The lease also outlines a variety of other rules and aspects of the agreement, such as the length of time the tenant will occupy the apartment (the term of a lease may vary from one month to one year); what day of the month the rent is due (usually on or before the fifth); whether utilities, such as electricity and water, are included in or must be paid separately from the rent; whether the tenant may keep a pet, smoke cigarettes, or have a waterbed in the apartment; and many other details. Importantly, too, the lease spells out what happens if you have to break the lease. Say, for example, that you are in the middle of a one-year lease when you get a great new job in another city or when a family member becomes ill and you have to move home.

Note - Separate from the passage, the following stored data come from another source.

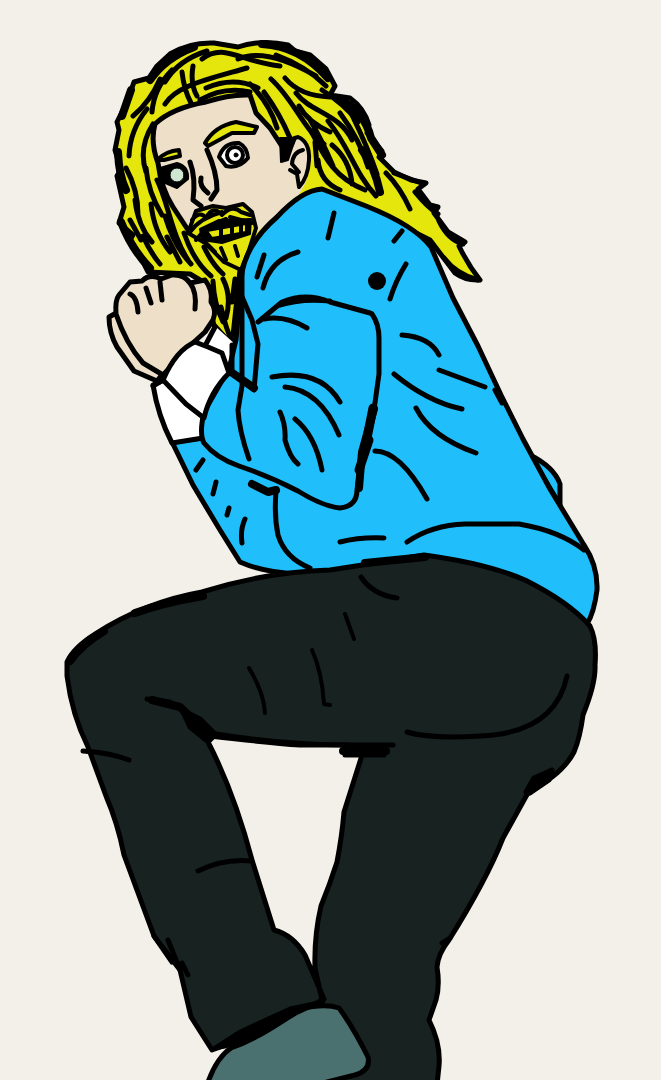
<!DOCTYPE html>
<html lang="en">
<head>
<meta charset="utf-8">
<title>Crouching figure in a blue jacket</title>
<style>
:root{--paper:#f3f0e9;--ink:#000;--hair:#e4e60c;--skin:#eee0c8;--jacket:#20befa;--trousers:#172221;--shoe:#4b7070;--shirt:#fff;--pale-eye:#cfe6d3}
html,body{margin:0;width:661px;height:1080px;overflow:hidden;background:var(--paper)}
svg{display:block}
.ink{stroke:var(--ink);stroke-width:5;stroke-linecap:round;stroke-linejoin:round;fill:none}
.fine{stroke-width:4}
.bold{stroke-width:8}
.hair{fill:var(--hair)}
.skin{fill:var(--skin)}
.jacket{fill:var(--jacket)}
.trousers{fill:var(--trousers)}
.shoe{fill:var(--shoe)}
.shirt{fill:var(--shirt)}
.solid{fill:var(--ink)}
.pale{fill:var(--pale-eye)}
</style>
</head>
<body>
<svg width="661" height="1080" viewBox="0 0 661 1080" role="img" aria-label="Drawing of a crouching long-haired bearded man in a blue jacket and dark trousers">

<g id="head" class="ink">
  <path class="hair" d="M148 272L143 262L130 240L133 235L119 223L124 207L117 176L121 170L115 150L119 130L117 122L127 102L134 82L149 78L157 66L170 54Q190 42 214 43L238 47Q262 39 288 45L295 51L310 55L326 69L335 86L330 95L350 98Q364 108 369 125L367 133L382 151L379 157L394 172L411 180L426 183L418 189L430 205L438 207L434 213L448 232L465 242L459 246Q468 265 480 280Q466 281 455 273L430 240L380 215L320 192L262 235L240 270L232 345L214 325L200 280L190 274Z"/>
  <path class="skin" stroke="none" d="M156 122Q180 104 208 101L246 95L258 112L270 128L281 142L284 160Q293 136 304 138Q315 150 306 182L296 200L262 228L248 240L196 236L188 230L172 205L158 165L152 144Z"/>
  <path d="M155 124Q172 108 206 102Q230 94 250 95L256 113L270 128L283 148M155 124Q150 142 158 163Q161 188 173 207L190 233"/>
  <path class="fine" d="M284 148Q290 138 298 137Q310 142 309 160Q308 178 299 187L297 174L290 170M303 150Q293 152 292 164L299 172"/>
  <path class="solid" d="M280 138L296 138L292 148L288 160L281 162Z" stroke-width="2"/>

  <g id="face">
    <path class="hair fine" d="M205 143Q215 126 236 122L257 127L254 133L232 133L208 146Z"/>
    <path class="hair fine" d="M157 160Q166 151 179 150L180 156L164 160Z"/>
    <path class="shirt fine" d="M219 157Q224 142 239 143Q247 147 248 158Q239 169 226 166Z"/>
    <circle class="shirt fine" cx="235" cy="155" r="8"/>
    <circle class="solid" cx="236" cy="155" r="2" stroke-width="1"/>
    <path class="solid" d="M160 168L177 163Q189 166 188 179L177 188L163 182Z" stroke-width="2"/>
    <circle class="pale" cx="177" cy="175" r="7" stroke-width="1"/>
    <path d="M190 162Q196 178 193 200L201 206M207 150Q217 172 217 190L211 199M201 178Q199 186 208 193"/>
    <path class="hair fine" d="M188 233L196 211L213 206L226 208L243 204L252 212L256 228L249 250L241 270L224 262L205 243Z"/>
    <path class="solid" d="M200 229L219 220L251 219L250 234L222 243L202 240Z" stroke-width="2"/>
    <path class="hair" d="M207 231L246 224L246 232L212 238Z" stroke-width="2"/>
    <path class="fine" d="M221 226V238M232 224V236M241 222V234M192 220Q200 210 206 218Q213 204 222 215Q232 204 241 212L250 215M190 232Q200 218 222 212M196 240Q206 226 226 219M230 217L252 223M221 248L226 260M235 246L238 256M206 243L215 252"/>
  </g>

  <g id="hair-strands">
    <path class="bold" d="M150 80Q165 58 194 47M262 44Q300 46 328 78M338 99Q364 110 371 138L382 155M118 152Q119 176 126 190M121 222Q132 250 150 268M122 116L131 90M362 150Q374 165 380 192"/>
    <path d="M165 104C176 86 205 80 247 68M182 72Q184 90 191 103M193 66Q190 84 197 96M202 59C224 42 240 62 280 66M206 88Q234 76 258 88M238 59Q266 47 316 76M160 79Q150 102 133 116M172 70Q154 88 152 112M207 51Q178 60 165 82M200 100Q224 86 250 92M250 84Q270 104 277 128M264 92Q280 114 290 138M271 79C294 100 304 130 324 144M285 78Q300 96 330 97M296 93C310 112 340 114 352 140M322 90Q344 104 358 122M276 55Q306 66 326 86"/>
    <path d="M147 109Q130 130 129 156M153 124Q138 148 146 172M126 168Q138 190 138 214M146 168Q148 192 162 215M135 200Q138 226 152 242M151 204Q154 232 170 252M157 180C168 202 172 236 188 260M165 216Q174 246 191 264M130 220L141 240M167 237L180 262M143 236Q150 252 160 264M184 233Q194 262 211 276M204 247Q212 264 223 274"/>
    <path d="M299 106Q308 122 330 132M311 131C324 156 334 178 365 190M328 121C350 148 354 172 376 196M340 113Q360 140 368 167M332 145Q350 160 352 184M352 115Q368 148 377 174M309 118Q322 140 333 166M318 160Q320 182 340 190M315 142L317 166M386 173Q400 187 410 209M213 281Q214 304 223 322M223 279Q232 296 226 318M235 279L232 302M221 307Q226 330 233 343M394 173L424 184M415 192Q428 208 438 214M439 221Q448 240 463 244M444 258Q456 274 478 280"/>
  </g>
</g>

<g id="jacket" class="ink">
  <path class="shirt" d="M215 326L200 346L228 376L236 345Z" stroke="none"/>
  <path class="jacket" d="M530 455Q554 467 560 484V505Z"/>
  <path class="jacket" d="M242 272Q248 242 277 217Q302 190 322 189L366 206Q414 225 431 247L453 298L478 346L501 395L523 439L550 489L584 545Q598 566 597 590Q594 613 587 624L540 610L420 570L300 574Q265 573 240 562L220 530L193 485L172 442L202 438L204 412L229 369L236 340Z"/>
  <path class="shirt" d="M153 385Q158 416 172 443L203 438L204 410L164 380Z"/>
  <path class="jacket" d="M242 272L240 292L252 320L258 344L254 390L228 370L204 412Q199 434 204 443Q216 458 239 466Q271 477 298 491Q322 506 340 508Q357 506 357 490L362 453L374 410L379 374V338Q379 324 372 314"/>
  <path d="M242 272L242 384M232 345V372M242 386L238 410Q239 430 249 459M258 322L282 302Q306 292 330 302L370 313M260 321L277 306Q300 298 330 301M264 319Q285 315 307 328"/>
  <path class="bold" d="M359 488L362 452L374 409M231 372L254 388"/>
  <path d="M365 448L373 408M369 440L359 470" stroke-width="9"/>
  <circle id="sleeve-dot" class="solid" cx="377" cy="281" r="9" stroke="none"/>
  <path id="jacket-creases" d="M334 213L328 238M402 231L394 241M406 264Q396 280 390 299M298 252Q270 260 263 288M264 255L257 277M272 377Q320 368 340 402M285 387Q320 390 339 435M295 419Q315 435 322 470M280 412Q286 425 285 440Q290 458 298 464M402 335Q430 337 439 355M394 374Q428 402 462 409M439 370L485 387M416 408Q431 437 476 453M375 451Q400 451 427 499M340 542Q360 537 384 538M407 542Q432 525 465 524H519Q560 531 584 550M276 491Q274 516 278 535Q285 558 310 568M203 460L196 470M216 482L213 494M229 508L227 515M245 519Q240 530 242 543"/>
  <path class="bold" d="M252 484L268 492L276 490"/>
  <path d="M495 390L502 403"/>
</g>

<g id="hands" class="ink">
  <path class="skin" d="M118 312L109 317Q109 333 117 347L134 371L157 381L165 371Z"/>
  <path class="skin" d="M116 314Q115 300 119 295L130 282L142 281Q150 273 161 279L172 275Q184 274 190 283L205 280Q213 290 211 302Q217 310 213 320L205 332L194 342L163 375L143 363Q126 344 116 314Z"/>
  <path d="M130 294Q137 297 138 312M146 288L151 303M160 282L162 300M190 283Q197 292 195 309"/>
  <path class="shirt" d="M163 380Q176 350 195 342L208 347L222 353L229 373Q210 392 204 418L186 404Z"/>
  <path d="M206 344L215 327M153 386L163 380"/>
</g>

<g id="legs" class="ink">
  <path class="trousers" d="M67 662Q73 648 95 634Q145 602 202 592Q265 572 330 570Q370 564 424 555Q485 563 525 580Q569 602 590 626Q597 640 595 665Q596 683 583 715Q580 738 574 752Q562 775 529 791L503 838Q487 879 449 940Q438 954 437 967Q440 986 436 1000L429 1020Q441 1044 439 1066L437 1085H340L322 1000L315 968Q314 936 321 906Q330 884 337 862Q342 836 344 812L363 752L348 745Q285 745 216 734L208 742Q234 792 252 860L274 930Q293 935 305 955L324 999L268 1030L212 1050L191 1017L180 970L154 936L124 855Q118 824 106 796L88 747Q72 715 67 676Z"/>
  <path class="bold" d="M70 661Q81 645 104 631M135 613Q162 603 203 596M152 700L180 707L203 729M343 751H386M365 563L425 557"/>
  <path class="solid" d="M182 710L200 719L216 735L206 740L190 727Z"/>
  <path d="M147 699L170 702M210 736Q270 743 300 745H393M345 755H384M407 732Q430 739 480 736Q555 733 567 676M361 577Q373 595 397 598M83 751Q112 753 129 760M198 871Q224 858 252 861"/>
  <path class="fine" d="M345 614L354 639M312 650Q322 672 324 704L330 705M249 668Q264 693 265 713"/>
  <path d="M526 792L534 778L552 770L549 780L530 793M168 940L180 970M154 936L172 962M182 963L188 975M442 943L450 938" class="solid"/>
</g>

<g id="shoe" class="ink">
  <path class="shoe" d="M207 1085Q216 1058 231 1048Q260 1038 300 1009Q325 1003 339 1008Q353 1027 368 1057Q371 1070 355 1075L315 1085Z"/>
  <path class="solid" d="M212 1049L240 1031L290 1008L324 1001L296 1014L262 1034L225 1047Z" stroke-width="3"/>
</g>
</svg>
</body>
</html>
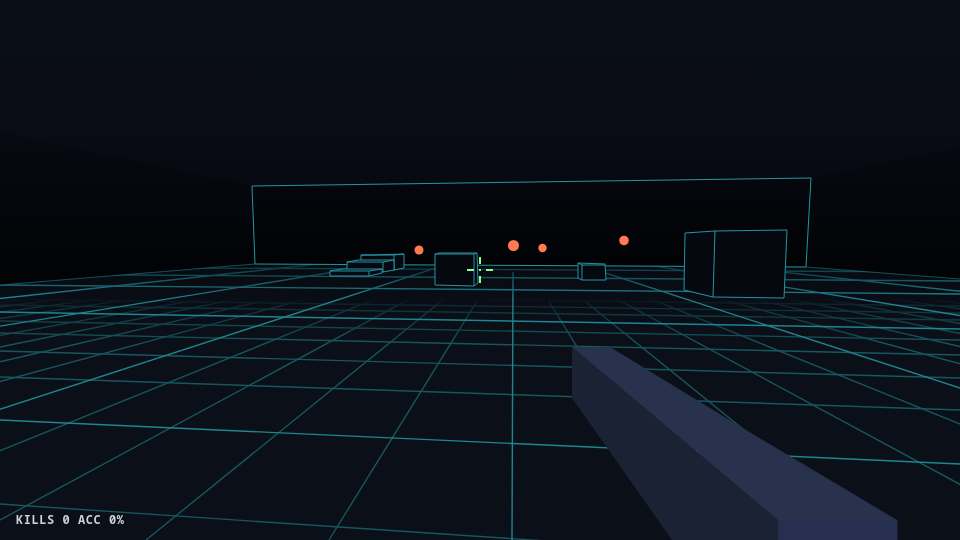
<!DOCTYPE html>
<html lang="en">
<head>
<meta charset="utf-8">
<title>Wireframe arena</title>
<style>
:root {
  --sky: #0a0e17;
  --floor: #0b0f17;
  --void: #020306;
  --grid-minor: #17575e;
  --grid-major: #1f8590;
  --edge: #2595a2;
  --box: #05080f;
  --target: #ff7a50;
  --aim: #8cff8c;
  --gun-top: #29324d;
  --gun-side: #1a2233;
  --gun-front: #272f50;
  --hud: #cdd3d8;
}
* { box-sizing: border-box; }
html, body { margin: 0; height: 100%; overflow: hidden; background: var(--sky); }
.arena { position: relative; width: 960px; height: 540px; overflow: hidden; background: var(--sky); }
.view { position: absolute; inset: 0; display: block; }
.hud {
  position: absolute; left: 16px; top: 512px; margin: 0;
  font: 700 12px/16px "DejaVu Sans Mono", "DejaVu Sans", "Noto Sans Mono", monospace;
  font-family: "Noto Sans Mono", "Liberation Mono", monospace;
  letter-spacing: .55px; color: var(--hud); white-space: pre;
}
.minor { fill: none; stroke: var(--grid-minor); stroke-width: 1.4; }
.major { fill: none; stroke: var(--grid-major); stroke-width: 1.4; }
.edges { fill: var(--box); stroke: var(--edge); stroke-width: 1; stroke-linejoin: round; }
.targets { fill: var(--target); }
.aim { fill: var(--aim); }
</style>
</head>
<body>
<main class="arena">
  <svg class="view" width="960" height="540" viewBox="0 0 960 540" role="img" aria-label="First-person view of a dark wireframe arena with targets, boxes and a weapon">
    <defs>
      <linearGradient id="sky-fade" x1="0" y1="0" x2="0" y2="1">
        <stop offset="0" stop-color="#0a0e17"/>
        <stop offset=".45" stop-color="#090c15"/>
        <stop offset=".75" stop-color="#05070d"/>
        <stop offset="1" stop-color="#010204"/>
      </linearGradient>
      <linearGradient id="wall-fade" x1="0" y1="0" x2="0" y2="1">
        <stop offset="0" stop-color="#05070d"/>
        <stop offset="1" stop-color="#010204"/>
      </linearGradient>
      <linearGradient id="floor-fade" x1="0" y1="0" x2="0" y2="1">
        <stop offset="0" stop-color="#070a11"/>
        <stop offset=".25" stop-color="#0b0f17"/>
        <stop offset="1" stop-color="#0b0f17"/>
      </linearGradient>
      <linearGradient id="minor-fade" gradientUnits="userSpaceOnUse" x1="0" y1="298" x2="0" y2="345">
        <stop offset="0" stop-color="#000"/>
        <stop offset=".2" stop-color="#777"/>
        <stop offset="1" stop-color="#fff"/>
      </linearGradient>
      <linearGradient id="major-fade" gradientUnits="userSpaceOnUse" x1="0" y1="264" x2="0" y2="300">
        <stop offset="0" stop-color="#555"/>
        <stop offset="1" stop-color="#fff"/>
      </linearGradient>
      <mask id="near" maskUnits="userSpaceOnUse" x="0" y="0" width="960" height="540">
        <rect width="960" height="540" fill="url(#minor-fade)"/>
      </mask>
      <mask id="far" maskUnits="userSpaceOnUse" x="0" y="0" width="960" height="540">
        <rect width="960" height="540" fill="url(#major-fade)"/>
      </mask>
      <clipPath id="floor-area">
        <polygon points="0,285 255,264 806,267 960,279 960,540 0,540"/>
      </clipPath>
    </defs>

    <g id="backdrop">
      <rect width="960" height="290" fill="url(#sky-fade)"/>
      <polygon points="0,132 252,186 255,264 0,285" fill="url(#wall-fade)" opacity=".5"/>
      <polygon points="960,147 811,178 806,267 960,279" fill="url(#wall-fade)" opacity=".5"/>
      <polygon points="252,186 811,178 806,267 255,264" fill="url(#wall-fade)"/>
    </g>

    <g id="floor" clip-path="url(#floor-area)">
      <rect y="262" width="960" height="278" fill="url(#floor-fade)"/>
      <g mask="url(#near)">
        <path class="minor" d="M513 243L329 540M513 243L146 540M513 243L-37 540M513 243L-220 540M513 243L-587 540M513 243L-770 540M513 243L-953 540M513 243L-1137 540M513 243L-1503 540M513 243L-1687 540M513 243L-1870 540M513 243L-2053 540"/>
        <path class="minor" d="M513 243L696 540M513 243L880 540M513 243L1063 540M513 243L1246 540M513 243L1613 540M513 243L1796 540M513 243L1979 540M513 243L2163 540M513 243L2529 540M513 243L2713 540M513 243L2896 540M513 243L3079 540"/>
        <path class="minor" d="M0 504L960 569M0 377L960 410M0 351L960 378M0 333L960 355M0 321L960 340M0 305L960 320M0 299L960 313M0 293L960 306"/>
      </g>
      <g mask="url(#far)">
        <path class="major" d="M513 272L512 540M513 243L-403 540M513 243L-1320 540M513 243L-2236 540M513 243L1429 540M513 243L2346 540M513 243L3262 540"/>
        <path class="major" d="M0 420L960 464M0 312L960 329M0 285L960 294M0 274L960 281M0 267L960 272"/>
      </g>
    </g>

    <g id="arena-walls" fill="none" stroke="var(--edge)">
      <polygon points="252,186 811,178 806,267 255,264"/>
      <path d="M255 264L0 285M806 267L960 279" opacity=".5"/>
    </g>

    <g id="steps" class="edges">
      <polygon points="361,255 394,255 404,254 404,268 394,270 361,270"/>
      <path d="M361 255H372L404 254M394 255V270" />
      <polygon points="347,262 358,260 394,260 394,270 383,272 347,272"/>
      <path d="M347 262H383L394 260M383 262V272" fill="none"/>
      <polygon points="330,271 342,269 382,269 382,273 369,276 330,276"/>
      <path d="M330 271H369L382 269M369 271V276" fill="none"/>
    </g>

    <g id="boxes" class="edges">
      <polygon points="435,254 439,253 477,253 478,283 474,286 435,285"/>
      <path d="M435 254H474L477 253M474 254V286" fill="none"/>
      <polygon points="578,263 605,264 606,280 582,280 578,278"/>
      <path d="M578 263L582 265H605M582 265V280" fill="none"/>
      <polygon points="685,233 715,231 787,230 784,298 713,297 684,290"/>
      <path d="M715 231L713 297" fill="none"/>
    </g>

    <g id="targets" class="targets">
      <circle cx="419" cy="250" r="4.5"/>
      <circle cx="513.5" cy="245.5" r="5.5"/>
      <circle cx="542.5" cy="248" r="4.2"/>
      <circle cx="624" cy="240.5" r="4.8"/>
    </g>

    <g id="weapon">
      <polygon points="572,347 778,520 778,540 672,540 572,398" fill="var(--gun-side)"/>
      <polygon points="572,347 610,347 741,427 897,520 778,520" fill="var(--gun-top)"/>
      <rect x="778" y="520" width="119.5" height="20" fill="var(--gun-front)"/>
    </g>

    <g id="crosshair" class="aim">
      <rect x="479" y="257" width="2" height="7"/>
      <rect x="479" y="276" width="2" height="7"/>
      <rect x="467" y="269" width="7" height="2"/>
      <rect x="486" y="269" width="7" height="2"/>
      <rect x="479" y="269" width="2" height="2"/>
    </g>
  </svg>
  <p class="hud">KILLS 0 ACC 0%</p>
</main>
</body>
</html>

In some cases the landlord may charge a penalty for breaking the lease; in others you may be required to continue paying rent, even after you have moved out, until a new tenant is found.
The fine points of landlord/tenant rights and regulations vary from state to state in the United States, but many of the provisions are common to all states. For example, all states stipulate that both parties must obey health codes and safety rules, that the tenant must not damage the landlord’s property or disturb neighbors, and that the landlord is required to give adequate notice (usually 24 hours) before he or she may enter a tenant’s apartment. Also, the landlord may not shut off utilities, remove a tenant’s belongings from his or her apartment, or lock a tenant out of his or her apartment in order to collect the rent.
If the tenant fails to pay rent, breaks the rules of the lease, or refuses to move out when the term of the lease is over, the landlord may file a lawsuit to evict (or remove) the tenant. If a judge determines that the eviction request is valid, the tenant may be physically removed from the apartment by a law enforcement officer. Eviction is a serious matter that reflects badly on your rental history and may make future landlords less likely to rent to you. If you need help negotiating a dispute with your landlord, there are state rental and housing agencies that can advise you.
It has long been assumed that owning your own home is a cornerstone of the American Dream and that the only people who do not graduate from renting an apartment to buying a home are those who lack the financial means to do so. In the early 2000s, however, these assumptions were changing. According to studies done by the Fannie Mae Foundation (an organization that works to help low-, moderate-, and middle-income families buy homes) and the National Multi-Housing Council, an increasing number of high-income Americans were renting apartments as a lifestyle choice. This trend was especially prevalent in high-density urban areas among young adults, singles, and married couples without children (or whose children were grown). For these households the benefits of renting included financial flexibility (because their investment money was not tied up in a house); the ability to live in desirable urban locations near restaurants, entertainment, and shopping and to do away with long commutes from the suburbs; and liberation from home improvements, yard work, and other such responsibilities. In response to (or perhaps fueling) this change of attitude, developers introduced a new model of high-end apartment building that offers customized interior design, on-site fitness centers, high-speed internet access, and movie-screening rooms. Some of these cutting-edge buildings even feature an on-site concierge (a staff person who attends the front desk) to facilitate housekeeping, babysitting, grocery delivery, pet care, show tickets, and other arrangements.